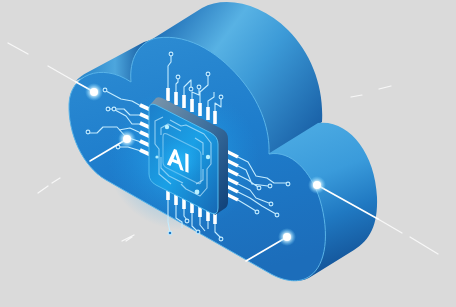
<!DOCTYPE html>
<html lang="en">
<head>
<meta charset="utf-8">
<title>AI cloud</title>
<style>
:root{--ground:#dadada;--light:#56b3e6;--sky:#2f97d9;--blue:#1f79c6;--deep:#135a9f;--navy:#0f4c8c;--trace:#c4ecff;--white:#fff}
html,body{margin:0;background:var(--ground);overflow:hidden}
svg{display:block;width:456px;height:307px}
.trace{fill:none;stroke:var(--trace);stroke-width:1.1;stroke-linejoin:round}
.node{fill:var(--blue);stroke:var(--trace);stroke-width:1.1}
.pin{fill:none;stroke:var(--white);stroke-width:3.6}
.beam{stroke:var(--white);stroke-width:1.6;stroke-linecap:round}
.faint{stroke:var(--white);stroke-width:1.2;stroke-linecap:round;opacity:.8}
.label{font:700 25px "TeX Gyre Adventor","Inter",sans-serif;fill:var(--white);text-anchor:middle}
</style>
</head>
<body>
<svg viewBox="0 0 456 307" role="img" aria-label="Isometric blue cloud with an AI chip">
<defs>
<linearGradient id="face" x1=".3" y1="0" x2=".6" y2="1">
<stop offset="0" stop-color="#2c8bd2"/><stop offset=".45" stop-color="#1e7dcc"/><stop offset="1" stop-color="#1c6dba"/>
</linearGradient>
<linearGradient id="dome" gradientUnits="userSpaceOnUse" x1="165" y1="25" x2="312" y2="135">
<stop offset="0" stop-color="#2474ba"/><stop offset=".3" stop-color="#58b2e4"/><stop offset=".55" stop-color="#3c9ad7"/><stop offset="1" stop-color="#1a62a8"/>
</linearGradient>
<linearGradient id="rightSide" gradientUnits="userSpaceOnUse" x1="300" y1="130" x2="350" y2="262">
<stop offset="0" stop-color="#4aa9e2"/><stop offset=".35" stop-color="#3a9bdb"/><stop offset=".65" stop-color="#2079c2"/><stop offset="1" stop-color="#14559a"/>
</linearGradient>
<linearGradient id="leftSide" gradientUnits="userSpaceOnUse" x1="88" y1="72" x2="142" y2="72">
<stop offset="0" stop-color="#2f8bcd"/><stop offset=".5" stop-color="#4da6dd"/><stop offset="1" stop-color="#1b62a6"/>
</linearGradient>
<linearGradient id="chipFace" x1="0" y1="0" x2="1" y2="1">
<stop offset="0" stop-color="#1d7fca"/><stop offset=".5" stop-color="#1aa0e6"/><stop offset="1" stop-color="#1668b4"/>
</linearGradient>
<linearGradient id="chipSide" x1="0" y1="0" x2="1" y2="1">
<stop offset="0" stop-color="#7d97ab"/><stop offset=".5" stop-color="#3c6f9d"/><stop offset="1" stop-color="#0d3f78"/>
</linearGradient>
<radialGradient id="glow">
<stop offset="0" stop-color="#fff"/><stop offset=".45" stop-color="#d8f4ff" stop-opacity=".8"/><stop offset="1" stop-color="#6fd0ff" stop-opacity="0"/>
</radialGradient>
<radialGradient id="halo">
<stop offset="0" stop-color="#2fc0ff" stop-opacity=".7"/><stop offset="1" stop-color="#1a9be8" stop-opacity="0"/>
</radialGradient>
<g id="spark"><circle r="9" fill="url(#glow)"/><circle r="4" fill="#fff"/></g>
<circle id="dot" class="node" r="1.9"/>
</defs>

<rect width="456" height="307" fill="var(--ground)"/>

<g id="cloud-depth">
<path fill="url(#leftSide)" d="M76 81Q80 76 90 71L144 42Q152 39 158 40L134 86Q110 64 76 81Z"/>
<path fill="url(#dome)" d="M146 43L202 8C226-5 262 4 288 30C312 54 324 88 322 122L270 155L220 70Z"/>
<path fill="url(#rightSide)" d="M268 154L318 123C348 119 375 152 377 197C378 225 370 240 354 250L312 276Q302 283 288 280Z"/>
</g>

<g id="cloud-front">
<path fill="url(#face)" stroke="#5ab4e8" stroke-width="1" d="M131 82C129 60 138 42 157 38C190 33 222 55 244 83C261 105 270 130 269 154C291 150 311 171 320 200C330 234 326 265 310 276C299 284 284 281 271 274L106 180C82 166 68 133 69 104C70 75 101 62 131 82Z"/>
<ellipse cx="183" cy="158" rx="76" ry="72" fill="url(#halo)"/>
</g>

<g id="circuit">
<path class="trace" d="M168 90V66L171 62V56M176 92V84L178 82V79M184 95V87L191 80V88M192 99V92L199 95V88M200 103V92L208 85V76M208 107V101L214 97V92M215 112V103L221 107V99"/>
<path class="trace" d="M141 106L132 101L121 99L106 91M141 115H130L124 109H109M141 124H132L126 116L115 110M141 133L130 128L119 130M141 142L126 137L117 127L103 127L97 133H89M141 151L128 147H119"/>
<path class="trace" d="M238 157L248 162L256 176L267 178L274 183H286M238 166L246 170L252 184L268 186M238 175L248 180L258 187M238 184L250 190L256 198L269 203M238 192L250 198L262 206L276 214M238 200L248 206L256 211"/>
<path class="trace" d="M168 200V222L170 232M176 205V218L182 222V228M184 209V216L187 220M192 213V226L197 231M200 217V225L205 231M208 221V229M215 224V232L221 238"/>
<use href="#dot" x="171" y="54"/><use href="#dot" x="178" y="77"/><use href="#dot" x="191" y="89"/><use href="#dot" x="199" y="87"/><use href="#dot" x="208" y="74"/><use href="#dot" x="221" y="97"/>
<use href="#dot" x="105" y="90"/><use href="#dot" x="108" y="109"/><use href="#dot" x="114" y="109"/><use href="#dot" x="88" y="132"/><use href="#dot" x="118" y="147"/>
<use href="#dot" x="288" y="184"/><use href="#dot" x="270" y="186"/><use href="#dot" x="259" y="188"/><use href="#dot" x="271" y="204"/><use href="#dot" x="277" y="215"/><use href="#dot" x="257" y="212"/>
<use href="#dot" x="170" y="233"/><use href="#dot" x="187" y="221"/><use href="#dot" x="198" y="232"/><use href="#dot" x="221" y="239"/>
</g>

<g id="chip">
<path class="pin" d="M168 88V101M176 92V105M184 95V108M192 99V112M200 103V116M208 107V120M215 111V124"/>
<path class="pin" d="M140 105L151 110M140 114L151 119M140 123L151 128M140 132L151 137M140 141L151 146M140 150L151 155"/>
<path class="pin" d="M226 151L238 157M226 160L238 166M226 169L238 175M226 178L238 184M226 186L238 192M226 194L238 200"/>
<path class="pin" d="M168 188V200M176 192V205M184 196V209M192 200V213M200 204V217M208 208V221M215 211V224"/>
<path fill="url(#chipSide)" d="M150 105L156 98Q159 96 164 99L222 129Q228 132 228 139V202Q228 207 224 209L215 215Z"/>
<path fill="url(#chipFace)" stroke="#55bdf0" d="M156 105L211 133Q218 137 218 144V208Q218 216 211 213L156 185Q149 181 149 174V109Q149 102 156 105Z"/>
<path class="trace" opacity=".7" d="M163 117L155 121V144L159 149V174L171 184M170 120L181 126L186 125L204 134L211 143V164L207 169V188L200 196L186 189L181 184M161 135V128L168 124L181 131M195 138L203 143V155M161 157V168L169 176L183 183M203 169V180L196 184"/>
<path class="trace" opacity=".55" d="M167 134L197 149Q201 151 201 155V181Q201 185 197 183L167 168Q163 166 163 162V137Q163 132 167 134Z"/>
<g fill="#b9f0ff"><circle cx="167" cy="127" r="2.2"/><circle cx="208" cy="157" r="2.2"/><circle cx="197" cy="192" r="2.4"/><circle cx="157" cy="157" r="1.6"/></g>
<ellipse cx="179" cy="160" rx="25" ry="23" fill="url(#halo)"/>
<text class="label" transform="matrix(.93 .36 0 1 178.500 169)">AI</text>
</g>

<g id="beams">
<path class="beam" d="M94 92L76 82M127 139L90 161M317 185L378 219M287 237L246 261" fill="none"/>
<path class="faint" d="M76 82L48 66M28 54L8 43M60 178L52 183M48 186L38 193M122 241L134 235M126 241L132 237M378 219L402 233M410 237L438 254M351 97L362 95M379 89L391 86" fill="none"/>
<use href="#spark" x="94" y="92"/><use href="#spark" x="127" y="139"/><use href="#spark" x="317" y="185"/><use href="#spark" x="287" y="237"/>
</g>
</svg>
</body>
</html>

########################################

■ HOW TO COMPLETE THIS TASK ■
Show each line of the listing that holds the string "white".

■ REPLY ■
:root{--ground:#dadada;--light:#56b3e6;--sky:#2f97d9;--blue:#1f79c6;--deep:#135a9f;--navy:#0f4c8c;--trace:#c4ecff;--white:#fff}
.pin{fill:none;stroke:var(--white);stroke-width:3.6}
.beam{stroke:var(--white);stroke-width:1.6;stroke-linecap:round}
.faint{stroke:var(--white);stroke-width:1.2;stroke-linecap:round;opacity:.8}
.label{font:700 25px "TeX Gyre Adventor","Inter",sans-serif;fill:var(--white);text-anchor:middle}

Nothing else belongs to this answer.